The famous bass line on A Tribe Called Quest’s 1990 breakthrough hit cost the rap group a lot of money.
‘Can I Kick It’ is built around a handful of samples, but most recognisable is the sliding bass part from Lou Reed’s 1972 Transformer classic ‘Walk on the Wild Side’, played by Herbie Flowers. According to Phife Dawg, when the group asked for permission from Reed to use the sample, he agreed – with one condition.
“I remember with [record label] Jive, there was a problem with the sample being cleared,” Phife told Rolling Stone. “I don’t think they cleared the sample, and instead of Lou Reed saying, ‘You can’t use it,’ he said, ‘Y’all can use it, but I get all the money from that.'”

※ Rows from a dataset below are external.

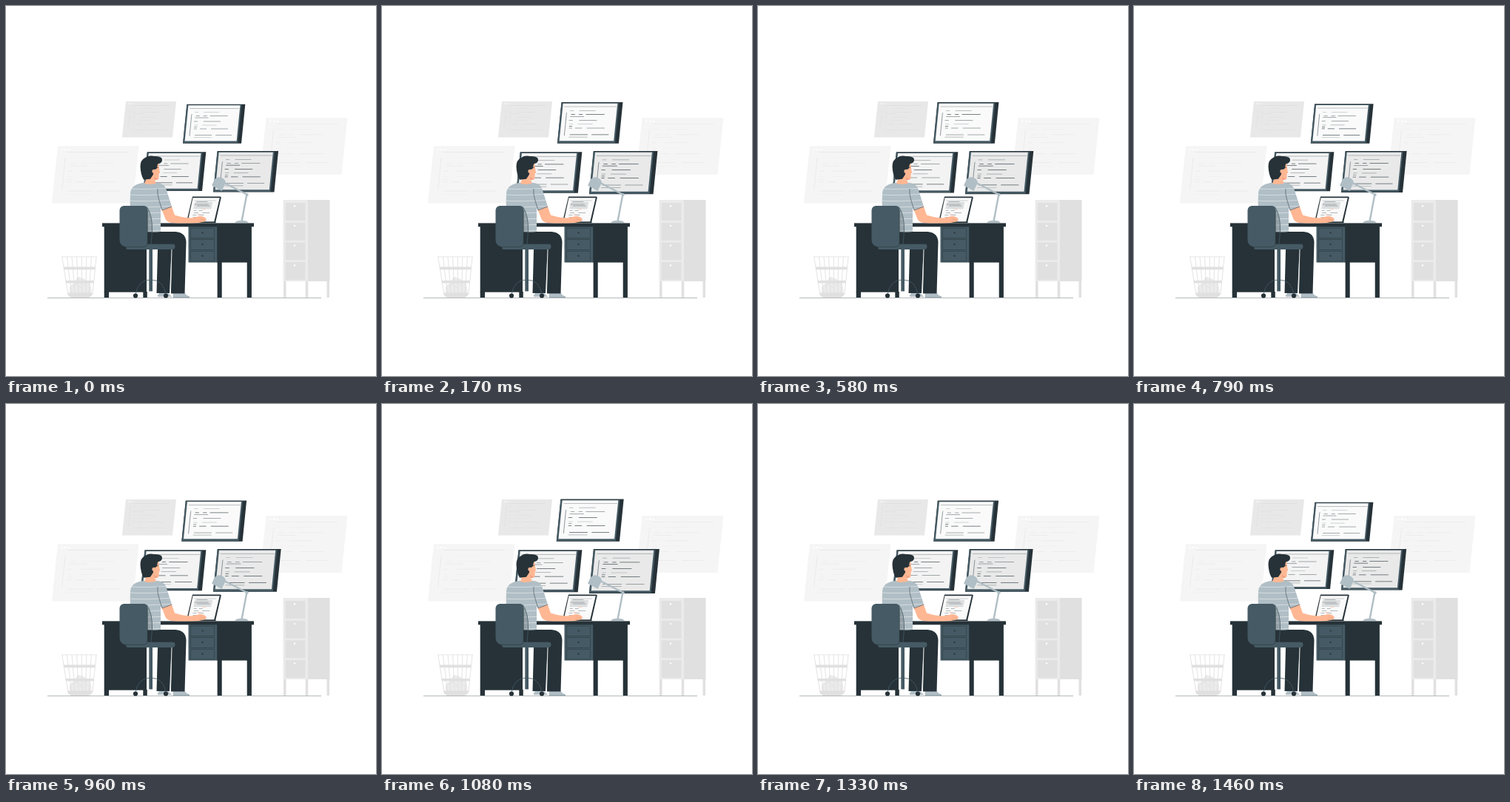
An HTML page with a canvas that plays this animation: 500x500 px, repeating every 1500 ms.

```html
<!DOCTYPE html>
<html lang="en">
<head>
<meta charset="utf-8">
<title>Developer at a desk</title>
<style>
html, body { margin: 0; width: 100%; height: 100%; overflow: hidden; background: #fff; }
canvas { display: block; width: 500px; height: 500px; }
</style>
</head>
<body>
<canvas id="stage" width="500" height="500"></canvas>
<script>
const ctx = document.getElementById('stage').getContext('2d');
const DARK = '#263238', SLATE = '#455a64', STEEL = '#b0bec5', SKIN = '#ffb793';
const PALE = '#f5f5f5', LIGHT = '#ebebeb', GREY = '#e0e0e0';
const LOOP = 1500;

// Monitor pulse: [time in ms, amount], linear between the points.
const PULSE = [[0, 0], [335, 1], [825, 0], [1145, 1], [1465, 0], [1500, 0]];

// Lines of code: [y, x0, x1, x0, x1, ...] on a 79 x 53 screen.
const CODE = [
  [10.5, 12, 17, 24, 45], [15.5, 14, 19, 24, 29, 33, 57], [18, 13, 31],
  [23, 12, 17, 25, 48], [28, 13, 18, 24, 43], [30.5, 13, 17],
  [33, 13, 17, 21, 30, 36, 59], [41.5, 15, 38, 43, 65], [44.5, 14, 38]
];

function rect(x, y, w, h, color) {
  ctx.fillStyle = color;
  ctx.fillRect(x, y, w, h);
}
function round(x, y, w, h, r, color) {
  ctx.beginPath();
  ctx.roundRect(x, y, w, h, r);
  ctx.fillStyle = color;
  ctx.fill();
}
function dot(x, y, r, color) {
  ctx.beginPath();
  ctx.arc(x, y, r, 0, Math.PI * 2);
  ctx.fillStyle = color;
  ctx.fill();
}
function shape(d, color) {
  ctx.fillStyle = color;
  ctx.fill(new Path2D(d));
}
function stroke(d, color, width = 0.6) {
  ctx.strokeStyle = color;
  ctx.lineWidth = width;
  ctx.stroke(new Path2D(d));
}
function slanted(x, y, slant, sx, sy, draw) {
  ctx.save();
  ctx.transform(sx, 0, -slant * sy, sy, x, y);
  draw();
  ctx.restore();
}

function codeLines(color, weight) {
  CODE.forEach(([y, ...xs], row) => {
    ctx.globalAlpha = row % 4 === 0 ? 0.4 : 0.8;
    for (let i = 0; i < xs.length; i += 2)
      rect(xs[i], y, xs[i + 1] - xs[i], weight, color);
  });
  ctx.globalAlpha = 1;
}

function backWindow(x, y, w, h, color, ink) {
  slanted(x, y, 0.105, w / 79, h / 53, () => {
    rect(0, 0, 79, 53, color);
    for (let i = 0; i < 3; i++) dot(4.5 + i * 3.3, 3.2, 0.85, '#fff');
    rect(10, 5.5, 60, 0.4, ink);
    stroke('M8.5 11V40', ink, 0.5);
    codeLines(ink, 0.5);
  });
}

// (ox, oy) is the fixed point of the pulse.
function monitor(x, y, w, h, ox, oy, screen, scale) {
  ctx.save();
  ctx.translate(ox, oy);
  ctx.scale(scale, scale);
  ctx.translate(-ox, -oy);
  slanted(x, y, 0.1, w / 79, h / 53, () => {
    rect(0, 0, 79, 53, DARK);
    rect(0.2, 0.9, 74, 51.5, SLATE);
    rect(2.3, 1.6, 70, 48.2, screen);
    rect(4.5, 5.5, 67, 0.5, '#7c8589');
    stroke('M8.4 13.5Q7.8 14 8 16V43', '#59646a', 0.6);
    codeLines(DARK, 0.6);
  });
  ctx.restore();
}

function trash() {
  shape('M86 388Q84 378 91 375L97 366 104 368 111 372Q117 380 115 388Z', LIGHT);
  stroke('M88 380L96 375 101 381 109 374M97 366L96 375', GREY);
  for (let i = 0; i < 8; i++) {
    const x = 75.8 + i * 6.6;
    stroke(`M${x} 339L${84 + i * 4.7} 390`, GREY, 0.9);
  }
  rect(75, 338.5, 48, 0.8, GREY);
  shape('M77.5 352.5H121L120.4 356.3H78.2Z', GREY);
  shape('M80.5 371H118.3L117.7 374.5H81.2Z', GREY);
  shape('M83 387.5H117Q116 394 111 394H89Q84 394 83 387.5Z', GREY);
}

function cabinet() {
  for (const x of [375, 404.7, 433.5]) rect(x, 371, 3.5, 23, GREY);
  rect(374.5, 262, 33.5, 110, LIGHT);
  rect(408, 262, 29.5, 110, GREY);
  for (let i = 0; i < 4; i++) {
    const y = 266 + i * 26.7;
    rect(377.5, y, 27, 24, GREY);
    dot(390, y + 4.3, 1.2, '#fff');
  }
}

function desk() {
  rect(132.7, 297, 57.3, 89.7, DARK);
  rect(132.7, 386, 6.3, 8, DARK);
  rect(185.3, 386, 5.5, 8, DARK);
  rect(285, 297, 41, 49.6, DARK);
  rect(285.6, 346, 6.1, 48, DARK);
  rect(325.7, 297, 6.2, 97, DARK);
  rect(246.5, 298, 38.7, 48.6, SLATE);
  for (let i = 0; i < 3; i++) {
    const y = 300 + i * 15.6;
    ctx.strokeStyle = DARK;
    ctx.lineWidth = 0.5;
    ctx.strokeRect(249.5, y, 32, 13.8);
    dot(265.5, y + 6.5, 1.1, DARK);
  }
  rect(130, 293.4, 205, 4.9, DARK);
}

function laptop() {
  shape('M252 257.5H289.5Q291 257.5 290.7 259L283 293H243.7Z', DARK);
  shape('M252.5 259.2H288.8L281.2 291.5H245.6Z', '#fafafa');
  slanted(252.5, 259.2, 0.22, 1, 1, () => {
    rect(3, 3.5, 29, 0.5, '#9aa2a6');
    rect(4, 5.5, 24, 9.5, '#dcdfe0');
    for (const [y, x, w] of [[5, 6, 15], [8.5, 4, 19], [10.5, 8, 17], [17, 5, 4],
      [17, 12, 5], [20, 6, 6], [20, 17, 10], [23, 5, 5], [23, 13, 7], [26, 6, 4]])
      rect(x, y, w, 0.6, '#687176');
    rect(16, 15.2, 5, 0.7, SKIN);
    rect(11, 22.3, 5, 0.7, SKIN);
  });
  rect(243.5, 291.7, 40, 1.5, DARK);
}

function lamp() {
  stroke('M318.5 291L325.3 255', STEEL, 2.4);
  stroke('M326 255L294 238.5', STEEL, 2.2);
  dot(325.7, 255, 2, STEEL);
  shape('M309.5 293Q310.5 289.7 318.5 289.7T327.5 293Z', STEEL);
  shape('M278 242.5L282 234Q286 230 291 231.8Q298 235 296.4 240L291.5 250Z', STEEL);
}

function person() {
  // Legs and shoes
  shape('M207 388H219L223 392H204.5Z', STEEL);
  shape('M226 387H241Q243 391 248 392.5V394H225.5Z', STEEL);
  stroke('M205 392.7H224M226 393.7H248', '#7f8f97', 0.6);
  shape('M190 305H229Q243 306 243.5 319L241.5 388.5H223L223.6 330 221 388H203.5L205 329H190Z', DARK);
  stroke('M224 329L222.3 388', '#e8ebec', 1);

  // Arm
  shape('M210 274L223.5 270 228 282.5Q240 286.5 251 286.5L262 284Q269 284 271 288.5L269.5 291 261 293Q240 294 224 293Q218 292.5 215.5 288Z', SKIN);
  stroke('M262 287.5L269 290M260 290.5L266 292', '#e49b78', 0.5);

  // Shirt
  const shirt = 'M185 239H205Q213 240 216 246L224 271 211 276 209 273V305Q190 307 169 302Q167 280 168 253Q169 241 185 239Z';
  shape(shirt, STEEL);
  ctx.save();
  ctx.clip(new Path2D(shirt));
  for (let y = 247; y < 304; y += 8.1)
    stroke(`M167 ${y}Q190 ${y + 1.3} 223 ${y - 1}`, '#e4eaed', 0.7);
  ctx.restore();
  stroke('M205 247Q204 254 207 263L211 276L224 271', DARK, 0.5);

  // Neck, face and hair
  shape('M187 240L192 227 200 211H206.3L206.7 218 208 225 206.6 227 206.5 233Q205 235.5 201 235L203 239.5Q196 242 187 240Z', SKIN);
  shape('M201 235L200 230Q202 234 206 234Z', '#e99d79');
  shape('M181.5 217Q181.5 208 188 205Q193 201.5 200 203Q206 202.5 210 205Q212.5 209 209 212L205 213.5 203.8 219.5 200 222 198.8 228 195 233.8 186 234.8Q182 228 181.5 217Z', DARK);
  dot(200, 223.3, 2.6, SKIN);
  stroke('M203.5 218.7L206 218', DARK, 0.7);
}

function chair() {
  rect(193.3, 328, 4.7, 57.5, SLATE);
  stroke('M175 390Q178 370 195.5 370T216 390', SLATE, 0.8);
  dot(175, 391.5, 3.1, DARK);
  dot(216, 391.5, 3.1, DARK);
  const support = 'M190 271Q198 282 197.5 304L196 322';
  shape(support + 'H190Z', 'rgba(38,50,56,0.2)');
  stroke(support, SLATE, 0.8);
  round(162, 321.7, 66.5, 7.3, [4, 3, 4, 3], SLATE);
  round(153.5, 270, 37.7, 55.5, [6, 5, 5, 9], SLATE);
  stroke('M162 325.5H186Q191 325 191.3 320V276', DARK, 0.5);
}

function pulseAt(time) {
  const i = PULSE.findIndex(([t]) => t > time);
  const [t0, v0] = PULSE[i - 1], [t1, v1] = PULSE[i];
  return v0 + (v1 - v0) * (time - t0) / (t1 - t0);
}

function draw(time) {
  const scale = 1 + 0.1 * pulseAt(time);
  rect(0, 0, 500, 500, '#fff');
  backWindow(162, 129, 68, 48.5, '#e8e8e8', '#dadada');
  backWindow(70, 189.3, 109.5, 77.2, PALE, '#e6e6e6');
  backWindow(351.5, 151, 110, 77, PALE, '#e6e6e6');
  cabinet();
  trash();
  rect(56, 394, 370, 0.8, '#a2a8aa');

  monitor(244.3, 132.7, 79, 53, 281, 185.7, '#fafafa', scale);
  monitor(190.7, 197.3, 79.6, 52.7, 269.3, 197.3, '#f3f3f3', scale);
  monitor(285.5, 196, 82.5, 55.5, 281.5, 196, '#e9e9e9', scale);

  desk();
  laptop();
  lamp();
  person();
  chair();
}

function tick() {
  draw(performance.now() % LOOP);
  requestAnimationFrame(tick);
}
tick();
</script>
</body>
</html>
```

Reed took all of the royalties and publishing, says Phife, and “to this day, we haven’t seen a dime from that song.” He doesn’t seem to mind, though.
“I’m grateful that [the song] kicked in the door, but to be honest, that was the label’s fault,” the rapper says. “They didn’t clear the sample. And rightfully so. It’s his art; it’s his work. He could have easily said no. There could have easily been no ‘Can I Kick It?’ So you take the good with the bad. And the good is, we didn’t get sued. We just didn’t get nothing from it.”
As the magazine points out, Reed was a hip-hop fan from the start, once inviting Run-DMC to perform on his episode of MTV show Rock Influences. The late Velvet Underground frontman was also a massive fan of Yeezus.
The album that produced ‘Can I Kick It?’, 1990’s People’s Instinctive Travels and the Paths of Rhythm, has just been reissued in a 25th anniversary edition along with a covetable vinyl 45s box set.